The important thing is to be aware but not anxious about the potential consequences, especially when you don’t have a choice.
You can get out of an unsavory situation with proper knowledge and communication. If you just want to pack up and leave because you’re sick of the apartment, you’re more likely to face these consequences.
If you know you’re breaking your lease, you need to notify your landlord as soon as possible to develop an arrangement that benefits both of you. Your landlord may ask you to sublease your apartment or help find a new tenant.
A lease is a binding legal document, so you may face the consequences for breaking the contract.
When you sign a lease, you agree to pay a set amount over your rental term and your landlord will likely want that amount even if you leave early. Remember that your landlord is running a business and you going early would mean they’re losing money.

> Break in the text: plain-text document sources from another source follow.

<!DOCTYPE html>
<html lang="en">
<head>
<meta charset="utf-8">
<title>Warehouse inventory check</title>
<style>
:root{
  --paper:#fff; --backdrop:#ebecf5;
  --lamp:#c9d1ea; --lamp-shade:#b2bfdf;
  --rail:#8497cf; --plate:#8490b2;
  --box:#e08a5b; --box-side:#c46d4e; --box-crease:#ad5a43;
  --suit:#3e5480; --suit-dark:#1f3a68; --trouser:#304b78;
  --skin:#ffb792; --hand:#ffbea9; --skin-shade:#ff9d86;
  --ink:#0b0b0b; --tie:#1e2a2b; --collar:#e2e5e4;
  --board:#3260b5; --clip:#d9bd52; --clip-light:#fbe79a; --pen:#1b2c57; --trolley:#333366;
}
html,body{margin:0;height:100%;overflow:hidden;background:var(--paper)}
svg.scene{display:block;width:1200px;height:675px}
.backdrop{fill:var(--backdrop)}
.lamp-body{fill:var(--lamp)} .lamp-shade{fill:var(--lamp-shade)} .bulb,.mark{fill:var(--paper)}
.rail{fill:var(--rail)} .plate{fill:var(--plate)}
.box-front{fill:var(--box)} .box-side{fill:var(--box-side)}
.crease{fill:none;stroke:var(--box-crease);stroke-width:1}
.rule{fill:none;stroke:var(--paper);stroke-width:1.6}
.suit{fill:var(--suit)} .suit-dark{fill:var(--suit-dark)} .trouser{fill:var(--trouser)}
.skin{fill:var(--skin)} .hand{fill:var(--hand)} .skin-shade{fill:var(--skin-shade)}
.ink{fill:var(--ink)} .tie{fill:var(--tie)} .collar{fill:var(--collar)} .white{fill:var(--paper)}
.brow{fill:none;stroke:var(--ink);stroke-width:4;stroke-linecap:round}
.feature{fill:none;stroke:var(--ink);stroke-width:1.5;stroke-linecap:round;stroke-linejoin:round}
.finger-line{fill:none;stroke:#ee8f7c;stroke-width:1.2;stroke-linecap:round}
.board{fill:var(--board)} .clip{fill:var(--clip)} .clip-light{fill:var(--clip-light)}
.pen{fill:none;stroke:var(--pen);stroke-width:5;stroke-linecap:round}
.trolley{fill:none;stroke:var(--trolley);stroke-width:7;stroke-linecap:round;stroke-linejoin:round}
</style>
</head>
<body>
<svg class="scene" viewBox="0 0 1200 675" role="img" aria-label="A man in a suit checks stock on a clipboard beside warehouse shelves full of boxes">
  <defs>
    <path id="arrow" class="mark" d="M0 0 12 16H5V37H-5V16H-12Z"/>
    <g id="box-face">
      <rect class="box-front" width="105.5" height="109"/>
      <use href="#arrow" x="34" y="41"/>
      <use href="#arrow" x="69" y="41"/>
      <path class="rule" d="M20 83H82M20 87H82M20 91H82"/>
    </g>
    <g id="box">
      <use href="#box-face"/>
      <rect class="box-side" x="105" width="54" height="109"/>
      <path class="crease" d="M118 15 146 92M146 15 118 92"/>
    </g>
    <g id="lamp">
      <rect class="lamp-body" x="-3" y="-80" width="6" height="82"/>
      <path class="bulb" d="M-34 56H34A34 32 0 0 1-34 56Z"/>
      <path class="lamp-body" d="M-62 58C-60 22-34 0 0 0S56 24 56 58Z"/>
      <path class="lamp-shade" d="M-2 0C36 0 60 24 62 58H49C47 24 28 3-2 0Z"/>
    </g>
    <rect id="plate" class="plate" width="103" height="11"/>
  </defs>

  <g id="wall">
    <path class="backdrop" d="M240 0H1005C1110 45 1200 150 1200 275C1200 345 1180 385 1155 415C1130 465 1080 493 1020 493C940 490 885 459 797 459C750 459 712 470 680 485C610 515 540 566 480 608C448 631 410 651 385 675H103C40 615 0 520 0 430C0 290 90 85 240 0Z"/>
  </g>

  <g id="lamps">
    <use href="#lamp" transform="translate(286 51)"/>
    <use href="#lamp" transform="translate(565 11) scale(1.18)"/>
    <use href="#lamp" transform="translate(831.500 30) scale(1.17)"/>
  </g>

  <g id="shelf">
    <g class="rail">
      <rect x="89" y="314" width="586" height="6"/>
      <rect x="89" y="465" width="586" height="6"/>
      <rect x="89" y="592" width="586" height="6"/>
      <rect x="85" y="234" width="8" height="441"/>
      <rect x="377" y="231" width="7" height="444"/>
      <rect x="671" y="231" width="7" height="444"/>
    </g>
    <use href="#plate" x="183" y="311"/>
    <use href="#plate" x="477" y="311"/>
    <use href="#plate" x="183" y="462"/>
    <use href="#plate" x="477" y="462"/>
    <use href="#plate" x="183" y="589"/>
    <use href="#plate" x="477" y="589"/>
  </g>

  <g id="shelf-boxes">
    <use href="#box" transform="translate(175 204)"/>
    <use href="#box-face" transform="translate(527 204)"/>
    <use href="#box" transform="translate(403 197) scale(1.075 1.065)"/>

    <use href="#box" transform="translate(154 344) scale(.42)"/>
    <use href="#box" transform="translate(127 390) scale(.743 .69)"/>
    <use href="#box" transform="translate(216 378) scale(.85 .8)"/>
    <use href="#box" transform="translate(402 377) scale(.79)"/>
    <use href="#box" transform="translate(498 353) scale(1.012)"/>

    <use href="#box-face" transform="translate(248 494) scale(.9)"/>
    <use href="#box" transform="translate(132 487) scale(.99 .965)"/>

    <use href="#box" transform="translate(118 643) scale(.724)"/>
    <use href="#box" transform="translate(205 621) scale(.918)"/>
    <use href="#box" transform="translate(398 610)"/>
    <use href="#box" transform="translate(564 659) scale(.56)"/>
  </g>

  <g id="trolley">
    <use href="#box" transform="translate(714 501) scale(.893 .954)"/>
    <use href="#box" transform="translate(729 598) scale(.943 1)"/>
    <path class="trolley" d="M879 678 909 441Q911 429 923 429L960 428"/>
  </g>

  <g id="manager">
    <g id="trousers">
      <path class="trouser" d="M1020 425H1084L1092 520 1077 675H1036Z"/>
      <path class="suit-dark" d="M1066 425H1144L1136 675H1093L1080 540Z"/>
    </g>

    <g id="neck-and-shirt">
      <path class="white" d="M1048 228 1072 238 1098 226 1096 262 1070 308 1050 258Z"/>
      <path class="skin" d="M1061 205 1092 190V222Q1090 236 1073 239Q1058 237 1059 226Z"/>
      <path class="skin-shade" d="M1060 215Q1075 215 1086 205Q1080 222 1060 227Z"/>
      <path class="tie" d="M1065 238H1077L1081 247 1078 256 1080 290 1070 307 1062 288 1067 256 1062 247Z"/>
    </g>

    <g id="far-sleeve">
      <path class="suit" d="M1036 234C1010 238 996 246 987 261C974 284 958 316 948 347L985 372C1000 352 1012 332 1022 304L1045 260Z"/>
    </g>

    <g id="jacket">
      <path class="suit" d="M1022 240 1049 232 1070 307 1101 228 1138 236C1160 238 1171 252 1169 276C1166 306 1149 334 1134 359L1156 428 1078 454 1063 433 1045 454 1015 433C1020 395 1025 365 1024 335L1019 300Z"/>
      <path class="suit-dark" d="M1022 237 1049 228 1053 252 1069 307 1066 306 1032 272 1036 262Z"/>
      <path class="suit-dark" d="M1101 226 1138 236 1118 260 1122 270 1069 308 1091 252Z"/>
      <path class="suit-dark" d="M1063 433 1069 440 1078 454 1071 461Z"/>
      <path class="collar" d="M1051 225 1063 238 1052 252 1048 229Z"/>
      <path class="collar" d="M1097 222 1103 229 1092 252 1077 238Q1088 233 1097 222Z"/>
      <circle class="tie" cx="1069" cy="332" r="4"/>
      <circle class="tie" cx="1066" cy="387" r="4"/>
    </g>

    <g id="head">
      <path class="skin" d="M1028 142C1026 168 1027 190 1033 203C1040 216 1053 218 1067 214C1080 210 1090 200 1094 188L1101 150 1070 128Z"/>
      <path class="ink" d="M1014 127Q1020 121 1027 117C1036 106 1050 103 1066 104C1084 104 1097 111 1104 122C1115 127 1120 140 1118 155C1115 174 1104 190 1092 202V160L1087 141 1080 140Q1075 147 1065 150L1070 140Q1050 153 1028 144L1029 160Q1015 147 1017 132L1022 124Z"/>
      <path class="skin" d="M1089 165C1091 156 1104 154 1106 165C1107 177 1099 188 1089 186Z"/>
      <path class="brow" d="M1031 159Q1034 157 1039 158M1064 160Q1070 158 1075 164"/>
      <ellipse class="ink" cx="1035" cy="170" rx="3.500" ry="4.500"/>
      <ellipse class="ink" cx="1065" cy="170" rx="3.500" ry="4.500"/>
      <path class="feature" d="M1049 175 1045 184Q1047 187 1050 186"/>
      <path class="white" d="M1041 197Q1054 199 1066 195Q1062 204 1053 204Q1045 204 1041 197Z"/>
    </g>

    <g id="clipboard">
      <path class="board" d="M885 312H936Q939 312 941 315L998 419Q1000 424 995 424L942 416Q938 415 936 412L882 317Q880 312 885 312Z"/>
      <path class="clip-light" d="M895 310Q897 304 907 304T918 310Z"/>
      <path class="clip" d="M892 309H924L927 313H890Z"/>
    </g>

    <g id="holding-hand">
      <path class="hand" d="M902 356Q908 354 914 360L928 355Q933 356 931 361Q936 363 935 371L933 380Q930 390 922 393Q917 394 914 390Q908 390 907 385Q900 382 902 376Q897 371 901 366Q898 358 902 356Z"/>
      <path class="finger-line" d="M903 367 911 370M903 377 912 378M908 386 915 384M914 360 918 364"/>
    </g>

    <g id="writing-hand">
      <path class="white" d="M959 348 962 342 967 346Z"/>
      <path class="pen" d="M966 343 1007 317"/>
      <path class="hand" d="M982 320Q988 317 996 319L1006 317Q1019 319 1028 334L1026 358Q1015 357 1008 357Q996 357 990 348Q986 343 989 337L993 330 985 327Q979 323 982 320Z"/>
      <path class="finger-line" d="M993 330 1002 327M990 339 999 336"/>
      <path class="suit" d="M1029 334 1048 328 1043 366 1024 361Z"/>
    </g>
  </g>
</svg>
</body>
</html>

Some landlords will let you go with the equivalent of one or two months’ rent instead, while others may charge you extra for your early departure.
You may face legal action if you’re determined to get out of your lease and don’t have a legal exception.
Some laws protect transferring military members, domestic violence victims, illegal lease tenants and tenants whose landlords breached the lease. However, your landlord could sue you for ending your lease early without legal protection in your state.
Be sure to review the laws in your area and the terms of your lease and speak with a lawyer if you have any concerns about legal charges.
Worse Credit Score
By exiting your lease early, you risk damaging your credit score. If you do not pay associated fees, your landlord may send that debt to a collections agency or small claims court, which will get back to the three major credit bureaus that determine your score.
A poor credit score could make renting a new place or taking out a loan harder. Make sure to communicate with your landlord and do your research before breaking your lease to try and avoid this.
You risk having trouble finding a new place by breaking your lease since a previously broken lease is a red flag to potential landlords. This, accompanied by a contentious history with landlords, could make other landlords not trust you.
Some landlords like to call your previous landlords for references; if they don’t have nice things to say, you’re likely not getting that apartment. That’s why it’s vital to be proactive with your current landlord when you need to break your lease.
When you are apartment hunting, be honest with any questions your potential new landlord has about your previous rental experience.
Breaking Your Lease
If you have to break your lease, don’t panic. There’s a possibility of consequences and you can expect to pay a fee. However, if you are transparent about your situation and know the lease and the law, you’ve done everything possible to make the process positive.